DATA FOR REVIEW Block Start

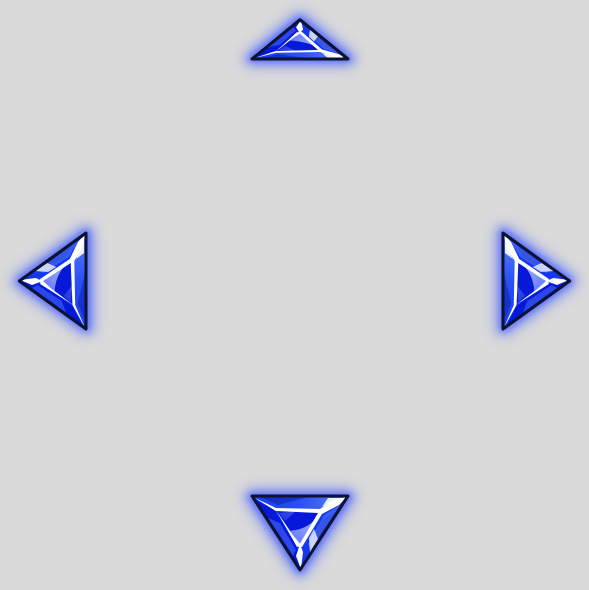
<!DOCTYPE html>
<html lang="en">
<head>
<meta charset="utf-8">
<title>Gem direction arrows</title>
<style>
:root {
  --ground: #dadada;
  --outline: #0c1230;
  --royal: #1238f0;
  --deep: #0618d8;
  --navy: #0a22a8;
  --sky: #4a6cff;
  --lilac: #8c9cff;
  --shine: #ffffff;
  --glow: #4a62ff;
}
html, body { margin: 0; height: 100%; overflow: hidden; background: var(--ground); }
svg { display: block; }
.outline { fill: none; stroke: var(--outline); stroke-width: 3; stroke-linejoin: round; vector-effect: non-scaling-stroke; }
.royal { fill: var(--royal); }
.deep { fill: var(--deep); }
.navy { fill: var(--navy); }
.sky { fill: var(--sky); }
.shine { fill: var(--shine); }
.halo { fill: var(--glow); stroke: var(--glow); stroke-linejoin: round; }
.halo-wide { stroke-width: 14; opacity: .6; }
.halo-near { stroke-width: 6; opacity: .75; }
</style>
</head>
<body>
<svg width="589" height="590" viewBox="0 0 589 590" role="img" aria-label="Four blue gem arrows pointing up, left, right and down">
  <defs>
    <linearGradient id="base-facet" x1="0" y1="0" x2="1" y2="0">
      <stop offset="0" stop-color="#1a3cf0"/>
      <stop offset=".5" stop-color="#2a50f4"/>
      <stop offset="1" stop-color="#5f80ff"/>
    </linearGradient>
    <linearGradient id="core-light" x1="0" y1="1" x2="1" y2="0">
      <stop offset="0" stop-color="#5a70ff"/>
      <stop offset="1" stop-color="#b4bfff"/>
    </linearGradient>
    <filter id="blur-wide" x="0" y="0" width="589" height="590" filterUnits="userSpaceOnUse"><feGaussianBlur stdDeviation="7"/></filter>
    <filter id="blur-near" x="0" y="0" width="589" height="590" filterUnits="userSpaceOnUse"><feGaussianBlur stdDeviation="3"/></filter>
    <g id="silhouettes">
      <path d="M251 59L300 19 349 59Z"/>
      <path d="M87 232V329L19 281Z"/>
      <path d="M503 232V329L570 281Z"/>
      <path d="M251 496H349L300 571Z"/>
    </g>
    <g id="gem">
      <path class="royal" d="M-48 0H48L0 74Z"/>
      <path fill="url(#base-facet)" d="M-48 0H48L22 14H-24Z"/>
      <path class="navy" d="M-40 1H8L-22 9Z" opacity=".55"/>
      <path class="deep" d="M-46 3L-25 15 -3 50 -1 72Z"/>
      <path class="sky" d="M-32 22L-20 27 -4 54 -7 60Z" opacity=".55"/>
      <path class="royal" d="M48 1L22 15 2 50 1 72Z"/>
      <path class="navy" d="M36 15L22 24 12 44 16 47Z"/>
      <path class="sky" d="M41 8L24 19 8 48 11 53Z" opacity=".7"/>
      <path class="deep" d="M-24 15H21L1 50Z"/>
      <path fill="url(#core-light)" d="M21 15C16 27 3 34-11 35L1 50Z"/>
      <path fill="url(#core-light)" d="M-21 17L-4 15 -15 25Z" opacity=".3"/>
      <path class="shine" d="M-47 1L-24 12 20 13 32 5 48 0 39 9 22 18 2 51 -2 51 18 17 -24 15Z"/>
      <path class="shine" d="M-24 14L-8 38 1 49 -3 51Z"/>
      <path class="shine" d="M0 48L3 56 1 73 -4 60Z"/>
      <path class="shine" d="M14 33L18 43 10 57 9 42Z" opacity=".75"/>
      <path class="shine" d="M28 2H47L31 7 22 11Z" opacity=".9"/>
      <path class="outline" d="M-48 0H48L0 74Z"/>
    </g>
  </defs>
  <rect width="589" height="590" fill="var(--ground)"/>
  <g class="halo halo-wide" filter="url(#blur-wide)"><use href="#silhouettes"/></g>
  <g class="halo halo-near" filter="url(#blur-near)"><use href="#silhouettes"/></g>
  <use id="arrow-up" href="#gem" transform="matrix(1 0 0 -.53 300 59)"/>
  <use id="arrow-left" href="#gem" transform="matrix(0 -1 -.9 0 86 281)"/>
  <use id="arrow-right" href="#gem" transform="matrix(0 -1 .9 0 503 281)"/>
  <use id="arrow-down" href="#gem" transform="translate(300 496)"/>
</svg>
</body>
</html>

DATA FOR REVIEW Block End
DATA FOR REVIEW Block Start

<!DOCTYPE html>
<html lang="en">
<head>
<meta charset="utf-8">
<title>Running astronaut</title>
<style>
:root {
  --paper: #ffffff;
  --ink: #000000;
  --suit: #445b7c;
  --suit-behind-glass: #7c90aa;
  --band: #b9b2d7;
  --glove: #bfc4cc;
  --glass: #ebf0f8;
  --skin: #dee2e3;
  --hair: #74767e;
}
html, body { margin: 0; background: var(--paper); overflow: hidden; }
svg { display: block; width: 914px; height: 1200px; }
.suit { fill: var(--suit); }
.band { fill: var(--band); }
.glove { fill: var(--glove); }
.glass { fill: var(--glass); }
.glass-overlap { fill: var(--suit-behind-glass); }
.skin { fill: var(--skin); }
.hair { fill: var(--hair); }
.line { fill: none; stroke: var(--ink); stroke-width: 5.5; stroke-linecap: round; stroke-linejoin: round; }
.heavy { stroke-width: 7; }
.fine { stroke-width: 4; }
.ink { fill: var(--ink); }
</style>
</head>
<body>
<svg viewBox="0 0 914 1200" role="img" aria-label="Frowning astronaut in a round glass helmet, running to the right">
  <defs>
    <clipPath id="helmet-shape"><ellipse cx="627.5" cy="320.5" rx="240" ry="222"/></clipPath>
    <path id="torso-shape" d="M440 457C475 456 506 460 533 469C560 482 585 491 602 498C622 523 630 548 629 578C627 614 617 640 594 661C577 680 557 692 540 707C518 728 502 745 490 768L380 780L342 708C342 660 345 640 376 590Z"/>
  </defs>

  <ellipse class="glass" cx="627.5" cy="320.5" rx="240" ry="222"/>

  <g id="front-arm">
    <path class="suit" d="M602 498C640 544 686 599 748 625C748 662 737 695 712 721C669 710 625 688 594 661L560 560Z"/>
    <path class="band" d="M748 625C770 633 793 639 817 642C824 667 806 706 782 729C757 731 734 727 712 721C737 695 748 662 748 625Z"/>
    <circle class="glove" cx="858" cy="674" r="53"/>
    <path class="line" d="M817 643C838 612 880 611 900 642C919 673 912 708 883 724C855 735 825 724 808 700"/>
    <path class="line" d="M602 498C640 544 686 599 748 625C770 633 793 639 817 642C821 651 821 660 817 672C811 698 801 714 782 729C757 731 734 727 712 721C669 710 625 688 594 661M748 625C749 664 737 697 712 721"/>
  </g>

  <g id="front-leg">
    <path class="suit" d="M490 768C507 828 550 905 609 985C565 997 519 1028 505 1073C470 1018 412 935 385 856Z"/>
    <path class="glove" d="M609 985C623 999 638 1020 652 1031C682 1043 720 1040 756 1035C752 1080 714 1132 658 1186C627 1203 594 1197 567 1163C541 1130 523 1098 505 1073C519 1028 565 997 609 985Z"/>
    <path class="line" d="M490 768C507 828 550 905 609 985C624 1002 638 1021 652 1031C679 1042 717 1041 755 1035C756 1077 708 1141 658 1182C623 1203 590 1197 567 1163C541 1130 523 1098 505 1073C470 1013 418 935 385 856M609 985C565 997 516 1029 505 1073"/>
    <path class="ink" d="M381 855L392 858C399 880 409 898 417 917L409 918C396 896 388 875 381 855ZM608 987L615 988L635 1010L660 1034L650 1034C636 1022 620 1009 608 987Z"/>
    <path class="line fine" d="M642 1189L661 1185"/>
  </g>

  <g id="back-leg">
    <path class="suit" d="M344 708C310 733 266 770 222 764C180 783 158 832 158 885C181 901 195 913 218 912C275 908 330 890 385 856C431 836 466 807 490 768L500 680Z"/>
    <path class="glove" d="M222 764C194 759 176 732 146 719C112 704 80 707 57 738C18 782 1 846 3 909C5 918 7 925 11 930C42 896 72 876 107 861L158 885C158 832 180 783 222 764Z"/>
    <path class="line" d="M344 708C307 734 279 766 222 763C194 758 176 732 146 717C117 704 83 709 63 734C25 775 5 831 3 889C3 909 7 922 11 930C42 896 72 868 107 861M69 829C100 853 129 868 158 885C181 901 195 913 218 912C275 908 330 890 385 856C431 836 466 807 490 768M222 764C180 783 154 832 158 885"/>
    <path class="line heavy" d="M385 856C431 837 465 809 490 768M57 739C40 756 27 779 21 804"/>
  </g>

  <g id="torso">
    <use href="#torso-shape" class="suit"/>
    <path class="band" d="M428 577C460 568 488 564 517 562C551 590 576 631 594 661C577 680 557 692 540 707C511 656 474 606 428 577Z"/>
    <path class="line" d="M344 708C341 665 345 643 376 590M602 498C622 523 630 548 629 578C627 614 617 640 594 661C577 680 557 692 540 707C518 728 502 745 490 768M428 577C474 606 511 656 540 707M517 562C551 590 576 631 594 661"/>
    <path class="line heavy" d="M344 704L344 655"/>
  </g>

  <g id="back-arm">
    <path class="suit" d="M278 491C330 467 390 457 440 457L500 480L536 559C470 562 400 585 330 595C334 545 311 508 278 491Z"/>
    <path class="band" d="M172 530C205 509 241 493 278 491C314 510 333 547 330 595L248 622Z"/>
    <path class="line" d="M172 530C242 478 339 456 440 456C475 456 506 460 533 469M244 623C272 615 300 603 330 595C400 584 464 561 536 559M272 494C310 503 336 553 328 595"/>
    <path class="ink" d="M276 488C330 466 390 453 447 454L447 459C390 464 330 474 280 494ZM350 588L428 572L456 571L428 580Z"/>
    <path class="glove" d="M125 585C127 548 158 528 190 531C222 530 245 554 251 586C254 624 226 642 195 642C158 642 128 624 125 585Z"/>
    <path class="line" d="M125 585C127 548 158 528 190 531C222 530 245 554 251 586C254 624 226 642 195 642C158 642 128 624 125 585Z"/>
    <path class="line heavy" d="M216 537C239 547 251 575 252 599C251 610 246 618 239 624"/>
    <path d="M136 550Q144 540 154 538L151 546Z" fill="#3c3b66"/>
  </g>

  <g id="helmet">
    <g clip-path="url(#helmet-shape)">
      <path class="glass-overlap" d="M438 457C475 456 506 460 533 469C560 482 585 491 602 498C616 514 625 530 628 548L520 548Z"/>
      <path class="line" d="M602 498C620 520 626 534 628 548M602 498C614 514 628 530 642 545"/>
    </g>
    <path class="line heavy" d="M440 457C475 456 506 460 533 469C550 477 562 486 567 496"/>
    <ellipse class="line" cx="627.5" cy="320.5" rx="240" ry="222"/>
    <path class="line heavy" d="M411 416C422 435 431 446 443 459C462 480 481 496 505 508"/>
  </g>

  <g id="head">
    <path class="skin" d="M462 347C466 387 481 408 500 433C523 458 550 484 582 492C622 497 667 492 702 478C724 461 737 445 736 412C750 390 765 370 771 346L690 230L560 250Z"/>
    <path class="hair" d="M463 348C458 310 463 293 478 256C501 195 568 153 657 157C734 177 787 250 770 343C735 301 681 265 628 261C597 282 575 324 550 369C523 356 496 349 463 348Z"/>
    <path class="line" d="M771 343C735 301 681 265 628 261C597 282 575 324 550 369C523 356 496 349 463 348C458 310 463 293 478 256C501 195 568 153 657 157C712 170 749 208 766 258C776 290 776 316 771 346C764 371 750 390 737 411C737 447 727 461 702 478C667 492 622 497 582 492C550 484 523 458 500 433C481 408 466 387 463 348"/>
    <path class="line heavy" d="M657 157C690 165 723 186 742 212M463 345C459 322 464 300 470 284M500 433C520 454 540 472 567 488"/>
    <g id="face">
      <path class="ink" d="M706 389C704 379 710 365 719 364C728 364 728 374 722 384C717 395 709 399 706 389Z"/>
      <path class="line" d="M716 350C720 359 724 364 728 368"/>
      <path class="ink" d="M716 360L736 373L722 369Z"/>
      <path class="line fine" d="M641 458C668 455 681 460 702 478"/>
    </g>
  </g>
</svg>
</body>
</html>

DATA FOR REVIEW Block End

◆ **DIRECTIONS FOR THIS TASK**: Restate word for word the entries above from the line with "416C422 435 431" through the line with "153 657 157C734", inclusive, leaving out everything else.

◆ **REPLY**:
    <path class="line heavy" d="M411 416C422 435 431 446 443 459C462 480 481 496 505 508"/>
  </g>

  <g id="head">
    <path class="skin" d="M462 347C466 387 481 408 500 433C523 458 550 484 582 492C622 497 667 492 702 478C724 461 737 445 736 412C750 390 765 370 771 346L690 230L560 250Z"/>
    <path class="hair" d="M463 348C458 310 463 293 478 256C501 195 568 153 657 157C734 177 787 250 770 343C735 301 681 265 628 261C597 282 575 324 550 369C523 356 496 349 463 348Z"/>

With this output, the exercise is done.